*Roland Martin recently wrote about the Associated Press and its proclamation that there are several prominent black pastors telling their congregations not to vote.  According to Martin, the story was an overblown and misguided assertion that ultimately misled the public into believing that the men and women running black churches across America are hungry to violate their 501c(3) status.

Martin was right to point out that the media seems to have a hunger for sensationalizing the black church into a backward bastion of perpetual ignorance, where people hold onto ideals that appear to be from another planet.  Since several pastors spoke up against President Obama’s support for gay marriage, many of our fellow Democrats on MSNBC spent countless hours depicting members of the black church as primitive fools incapable of forming their own opinions.  They even hired a few black people to do their dirty work, with none of them providing a perspective that was in any way sympathetic to why a spiritual leader might choose NOT to ignore the teachings of the bible.

I personally have no issue with gay marriage, but as the son of a pastor, I found myself insulted by the way liberals tend to abandon black folks when we are not in lockstep with their agenda.  The liberal telephone connection with the black community only goes one way, where we are expected to hear what the liberal establishment thinks, but they don’t spend much time listening to us.  Black people are expected to hand their political power over to the Democrats without saying a word, like an uneducated NFL player signing his paychecks over to an agent who uses the money to buy himself a Mercedes Benz.

Now, with regard to the media’s claim that black pastors are telling their congregations not to vote, we must note that there are thousands of pastors across black America.  So, the idea of singling out three or four of them as representing the entire black community is absolute nonsense.  The opinions of pastors are as diverse as any other group of people, and we don’t all attend the same church.

Roland and I agree on the media’s misrepresentation of black folks, but here’s where Roland I slightly disagree.  Martin mentions that our ancestors died for African Americans to be able to cast their ballots.  This is true.  But we have to remember that they died for us to have the RIGHT to vote, not the OBLIGATION to vote.  So, like WEB Dubois, 50 years ago, some African Americans are choosing to conscientiously abstain from the election until one of the parties gives them a reason to support a given candidate.

While this strategy may seem awkward to some, it should be noted that many members of the Congressional Black Caucus chose to abstain from the House vote to hold Attorney General Eric Holder in contempt.
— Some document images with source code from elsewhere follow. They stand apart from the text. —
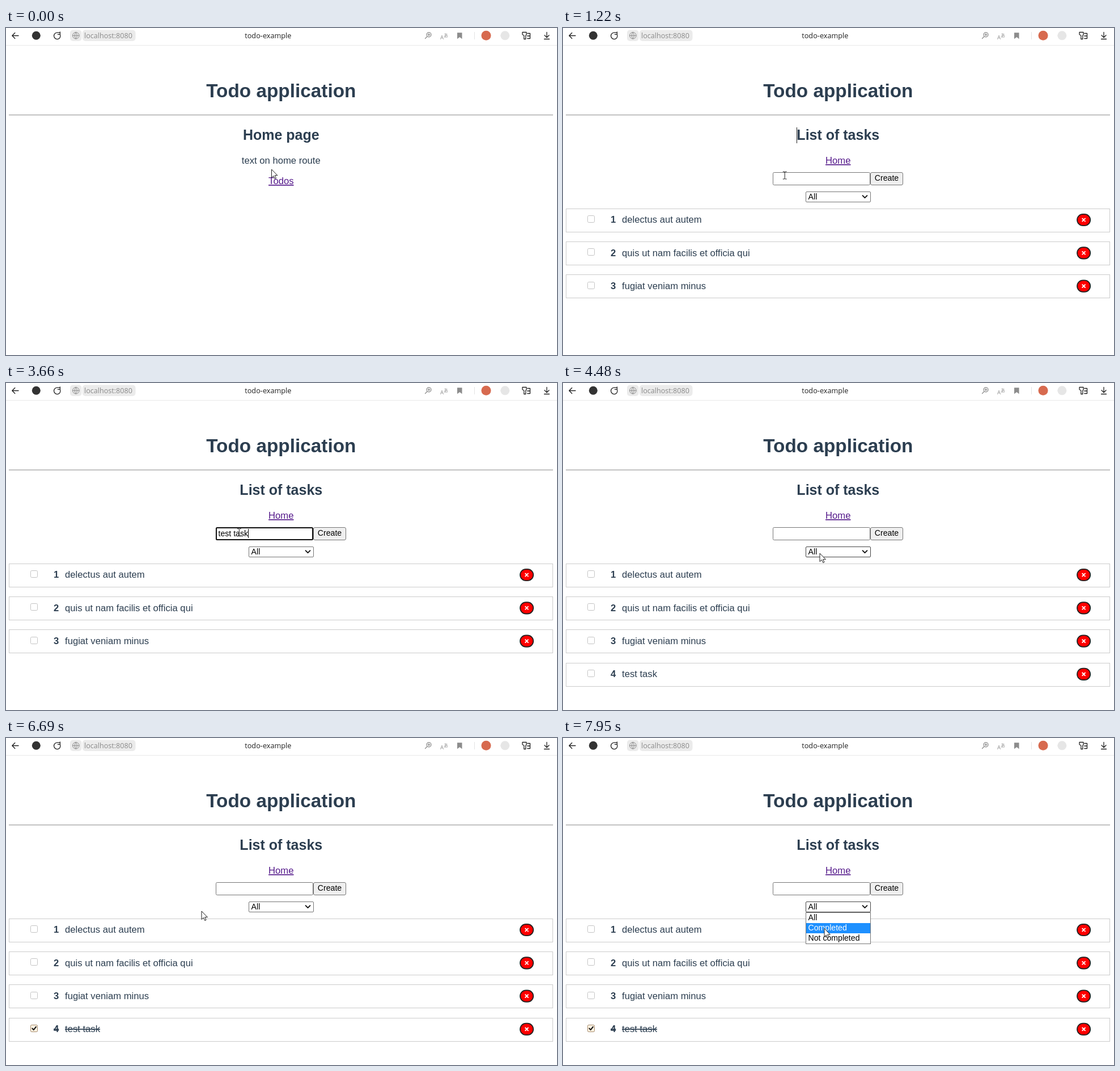
Write an HTML page that moves like this. It is 972 px wide and 576 px high and loops after 8000 ms.

```html
<!DOCTYPE html>
<html lang="en">
<head>
<meta charset="utf-8">
<title>todo-example</title>
<style>
html, body { margin: 0; width: 100%; height: 100%; overflow: hidden; background: #fff; }
svg { display: block; font-family: "Liberation Sans", Arial, sans-serif; }
text { white-space: pre; }
.ui { font-family: "Open Sans", "Noto Sans", sans-serif; }
.page { fill: #2c3e50; font-size: 16.67px; }
.h1 { font-size: 33.33px; font-weight: bold; }
.h2 { font-size: 25px; font-weight: bold; }
.mid { text-anchor: middle; }
.link { fill: #551a8b; text-decoration: underline; }
.form { font-size: 14.1px; fill: #000; }
.line { fill: none; stroke-width: 1.3; stroke-linecap: round; stroke-linejoin: round; }
.struck { text-decoration: line-through; }
</style>
</head>
<body>
<svg id="stage" width="972" height="576" viewBox="0 0 972 576"></svg>
<script>
const LOOP = 8000;
const MID = 485.3;

const text = (x, y, s, cls, extra = '') => `<text x="${x}" y="${y}" class="${cls}" ${extra}>${s}</text>`;
const rect = (x, y, w, h, fill, extra = '') =>
  `<rect x="${x}" y="${y}" width="${w}" height="${h}" fill="${fill}" ${extra}/>`;
const circle = (x, y, r, fill, extra = '') => `<circle cx="${x}" cy="${y}" r="${r}" fill="${fill}" ${extra}/>`;
const line = (d, color, extra = '') => `<path class="line" d="${d}" stroke="${color}" ${extra}/>`;
const group = (id, body, extra = '') => `<g id="${id}" ${extra}>${body}</g>`;

function toolbar() {
  const dark = '#222', gray = '#8c8c8c';
  return rect(0, 30, 972, 1, '#e8e8e8') +
    line('M22 13.5H11M15.8 8.5L10.8 13.5L15.8 18.5', dark) +
    circle(53.3, 13.3, 7.5, '#333') +
    line('M95.2 11A5.7 5.7 0 1 1 91 8.2M91 8.2H95.4M95.4 7V11.4H91.4', dark) +
    rect(113, 3.5, 20.5, 19.5, '#ebebeb', 'rx="5"') +
    rect(135, 3.5, 93.5, 19.5, '#ebebeb', 'rx="5"') +
    line('M117.5 13.3a5.8 5.8 0 1 0 11.6 0a5.8 5.8 0 1 0 -11.6 0M117.5 13.3H129.1M123.3 7.5Q119 13.3 123.3 19.1Q127.6 13.3 123.3 7.5',
      gray, 'style="stroke-width:1"') +
    text(138, 18, 'localhost:8080', 'ui', 'font-size="12.6" fill="#8a8a8a"') +
    text(462.3, 18, 'todo-example', 'ui mid', 'font-size="12.7" fill="#222"') +
    circle(746, 11.8, 4, 'none', `stroke="${gray}" stroke-width="1.2"`) +
    line('M743 15L739.5 18.5M744 11.8H748M746 9.8V13.8', gray) +
    text(766, 19.5, 'A', 'ui', `font-size="9.5" fill="${gray}"`) +
    text(772, 15.5, 'あ', 'cjk', `font-size="8" fill="${gray}" font-family="Noto Sans CJK JP, Noto Sans CJK, sans-serif"`) +
    `<path d="M796 8.2h8.5v11l-4.2 -3.2l-4.3 3.2z" fill="${gray}"/>` +
    rect(826, 7, 1, 13, '#e2e2e2') +
    circle(847, 13.3, 8.5, '#d76a4f') +
    circle(880.3, 13.3, 8, '#e6e6e6') +
    line('M911 7.5H918V12L916.8 13.2V19.5H913.8V13.2L911 11.5ZM919.8 9.5H924.5V14H919.8M924.5 14V18.5H919.8', dark) +
    line('M954 7.5V16.5M950 12.8L954 16.8L958 12.8M949.5 19.5H958.5', dark);
}

function row(i, label) {
  const y = 317.7 + i * 58.3;
  const top = Math.round(y) + .5;
  const box = Math.round(y + 12.4) + .5;
  const base = Math.round(y + 25.7);
  const done = i === 3 ? group('tick',
    rect(43.5, box, 12, 12, '#fff4e2', 'rx="2" stroke="#a58a6c"') +
    line(`M46.4 ${box + 6.1}l2.3 2.6l4.2 -5.4`, '#111', 'style="stroke-width:2"')) : '';
  return group('row' + i,
    rect(5.5, top, 959, 41, '#fff', 'stroke="#ccc"') +
    rect(43.5, box, 12, 12, '#fff', 'rx="2" stroke="#c4c4c4"') + done +
    text(84, base, i + 1, 'page label', 'font-weight="bold"') +
    text(104, base, label, 'page label') +
    rect(907, y + 10.1, 23.2, 20.4, '#f00', 'rx="10.2" stroke="#222" stroke-width="1.8"') +
    line(`M916.2 ${y + 17.9}l4.8 4.8m0 -4.8l-4.8 4.8`, '#fff', 'style="stroke-width:1.9"'));
}

const options = ['All', 'Completed', 'Not completed'];
const tasks = ['delectus aut autem', 'quis ut nam facilis et officia qui', 'fugiat veniam minus', 'test task'];

const home = text(MID, 197, 'Home page', 'page h2 mid') +
  text(MID, 239, 'text on home route', 'page mid') +
  text(MID, 275, 'Todos', 'page link mid');

const list = text(MID, 197, 'List of tasks', 'page h2 mid') +
  text(MID, 239, 'Home', 'page link mid') +
  rect(370.5, 254.5, 171, 22, '#fff', 'rx="2" stroke="#767676"') +
  rect(371, 255, 170, 21, '#fff', 'id="focus" rx="1.5" stroke="#101010" stroke-width="2"') +
  text(374.5, 270, '', 'form', 'id="typed"') +
  rect(0, 257, 1, 16, '#000', 'id="caret"') +
  rect(542.5, 254.5, 57, 22, '#efefef', 'id="create" rx="2.5" stroke="#767676"') +
  text(571, 269, 'Create', 'form mid') +
  rect(428.5, 288.5, 114, 18, '#fff', 'id="select" rx="1.5"') +
  text(432.6, 302, 'All', 'form') +
  line('M528.5 295.2L532.5 299.2L536.5 295.2', '#111', 'style="stroke-width:1.9"') +
  tasks.map((s, i) => row(i, s)).join('') +
  line('M454.2 363A37 37 0 0 0 488.2 402.4', '#4aa8f8', 'id="spinner" style="stroke-width:6;stroke-linecap:butt"') +
  group('menu',
    rect(428.5, 307.5, 114, 55, '#fff', 'stroke="#767676"') +
    rect(429, 308, 113, 18, '#1e90ff', 'id="mark"') +
    options.map((s, i) => text(432.6, 320.6 + 18 * i, s, 'form option')).join(''));

const pointer = group('pointer',
  `<path id="arrow" d="M0 0V14.6L3.4 11.5L5.8 16.6L8 15.6L5.7 10.7H10.4Z" fill="#fff" stroke="#111" stroke-width=".95"/>` +
  `<path id="hand" d="M-1.2 0Q0 -1.6 1.2 0V5.2L8 6.8Q9.4 7.4 9 9.4L7.6 15.6H-.8L-4.6 9.8Q-4.8 7.8 -2.8 8.4L-1.2 9.8Z" fill="#fff" stroke="#111" stroke-width=".95"/>` +
  line('M-3 -6.5H-1L0 -5.8L1 -6.5H3M0 -5.8V5.8M-3 6.5H-1L0 5.8L1 6.5H3', '#222', 'id="beam" style="stroke-width:1"'));

document.getElementById('stage').innerHTML = toolbar() +
  text(MID, 122, 'Todo application', 'page h1 mid') +
  rect(5, 152.6, 960, 1.1, '#929292') +
  group('home', home) + group('list', list) +
  rect(0, 175, 1, 28, '#222', 'id="headCaret"') +
  group('status', rect(-3, 558.5, 101.5, 20, '#f0f0f0', 'rx="3" stroke="#e2e2e2"') +
    text(3, 571.5, 'localhost:8080/todos', 'ui', 'font-size="9.5" fill="#666"')) +
  pointer;

const el = id => document.getElementById(id);
const attr = (id, name, value) => el(id).setAttribute(name, value);
const show = (id, yes) => { el(id).style.display = yes ? '' : 'none'; };

// time, x, y of the pointer's hot spot
const path = [
  [0, 468.5, 249], [70, 468.5, 249], [140, 471, 264], [410, 471, 264], [730, 375, 228],
  [1340, 393, 263], [1670, 393, 263], [1690, 395.5, 263], [3600, 395.5, 263], [3930, 572, 266],
  [4410, 572, 266], [4480, 453, 300], [4550, 453, 300], [5280, 48, 470], [5690, 46.5, 507.5],
  [5960, 46.5, 507.5], [6100, 42, 506], [6690, 345, 305], [6890, 470, 291], [7090, 470, 291],
  [7150, 467, 279], [7350, 465, 317], [7400, 465, 317], [7550, 462, 356], [7740, 462, 356],
  [7950, 461, 335.5], [LOOP, 461, 335.5]
];

// time and number of letters entered
const typing = [[1820, 1], [2020, 3], [2280, 4], [2410, 5], [2610, 6], [2800, 7], [3080, 8], [3200, 9], [4150, 0]];

function pointerAt(t) {
  const i = path.findIndex((p, n) => n && t <= p[0]);
  const [a, b] = [path[i - 1], path[i]];
  const u = (t - a[0]) / (b[0] - a[0]);
  const k = u * u * (3 - 2 * u);
  return [a[1] + (b[1] - a[1]) * k, a[2] + (b[2] - a[2]) * k];
}

const between = (t, a, b) => t >= a && t < b;

function draw(t) {
  const [x, y] = pointerAt(t);
  const over = (x0, y0, x1, y1) => between(x, x0, x1) && between(y, y0, y1);
  const onList = t >= 410;
  show('home', !onList);
  show('list', onList);
  show('status', between(t, 280, 930));
  show('headCaret', between(t, 140, 1410));
  attr('headCaret', 'x', onList ? 412 : 418);

  show('spinner', t < 1140);
  attr('spinner', 'transform', `rotate(${(t - 730) * .36} 491.2 365.5)`);
  tasks.forEach((_, i) => show('row' + i, t >= (i < 3 ? 1140 : 4150)));

  const focus = between(t, 1410, 4010);
  show('focus', focus);
  const count = typing.reduce((n, [at, len]) => t >= at ? len : n, 0);
  const typed = el('typed');
  typed.textContent = tasks[3].slice(0, count);
  show('caret', focus);
  attr('caret', 'x', Math.round(374.3 + (count ? typed.getComputedTextLength() : 0)));

  attr('create', 'fill', over(542, 254, 600, 277) ? '#e3e3e3' : '#efefef');
  const open = t >= 7210;
  attr('select', 'stroke', open || over(428, 288, 542, 306) ? '#444' : '#767676');

  const done = t >= 6030;
  show('tick', done);
  el('row3').querySelectorAll('.label').forEach(n => n.classList.toggle('struck', done));

  show('menu', open);
  const pick = Math.max(0, Math.min(2, Math.floor((y - 308) / 18)));
  attr('mark', 'y', 308 + 18 * pick);
  document.querySelectorAll('.option').forEach((n, i) => { n.style.fill = i === pick ? '#fff' : '#000'; });

  const hand = between(t, 110, 410);
  const beam = t > 730 && t < 4000 && over(370, 254, 542, 277);
  show('hand', hand);
  show('beam', beam);
  show('arrow', !hand && !beam);
  attr('pointer', 'transform', `translate(${x.toFixed(2)} ${y.toFixed(2)})`);
}

const start = performance.now();
function tick(now) {
  draw(Math.max(0, now - start) % LOOP);
  requestAnimationFrame(tick);
}
draw(0);
requestAnimationFrame(tick);
</script>
</body>
</html>
```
Abstention is a powerful political strategy that has been used throughout history in order to make a point.  A woman choosing between dating a man who beats her and a man who ignores her might get more leverage if she chooses to withhold her “goods” from both of these men until they learn some respect.  Even President Obama abstains from using his voice to speak on the violence occurring in Chicago or any other matter that is not politically convenient for the Obama Administration.

Many experts and pundits have rightfully claimed that part of the reason that the Democratic party has almost never mentioned racial inequality anywhere in its agenda is because they are using their resources to get votes from people who are NOT already in their pocket.  The problem with this approach is that while we celebrate the collective high of seeing the Obamas hanging out in the White House, black kids are being murdered on their way to school, families are starving and children suffer as their parents rot away in a money-hungry prison system still being fed by the failed War on Drugs.  We DO NOT have time to waste on symbolism in an era that requires us to focus on substance.

There are some who think that you are wasting your vote by not showing up to the polls.  But there are others who say that the best way to waste your vote is to support a candidate and get nothing in return.  The point is not to convince anyone to stay home from the ballot box, but we don’t have the right to tell anyone what to think during the next election.  The only thing we should ensure is that we all think for ourselves and not let any black public figure tell us what our opinion is supposed to be:  That includes your pastor, some radio show host or even President Obama himself.

When people ask me if I think everyone should vote, I say, “Yes, I think they should.  But that doesn’t mean you have to vote for a Democrat or a Republican.”  By telling anyone how they must use their Democratic freedoms, we are being no less sinister than the leaders of countries we claim to despise. Members of the black church have a right to honor their God over their president should they choose to do so, and that might mean choosing to abstain.

boyce watkins

Dr. Boyce Watkins

As far as the media depiction of black church leadership, Roland Martin is correct in that African Americans continue to be misrepresented in all walks of life.  This is the reason that we must tell our own stories and shape our own agendas, not allowing others to hijack our Democratic freedoms.  We didn’t liberate ourselves from slavery 150 years ago. The psychological liberation is occurring right now.

Dr Boyce Watkins is a Professor at Syracuse University and founder of YourBlackWorld.net. He also stars in the Janks Morton film, “Hoodwinked,” with Steve Perry, Marc Lamont Hill and Jawanza Kunjufu. To have Dr. Boyce commentary delivered to your email, please click here.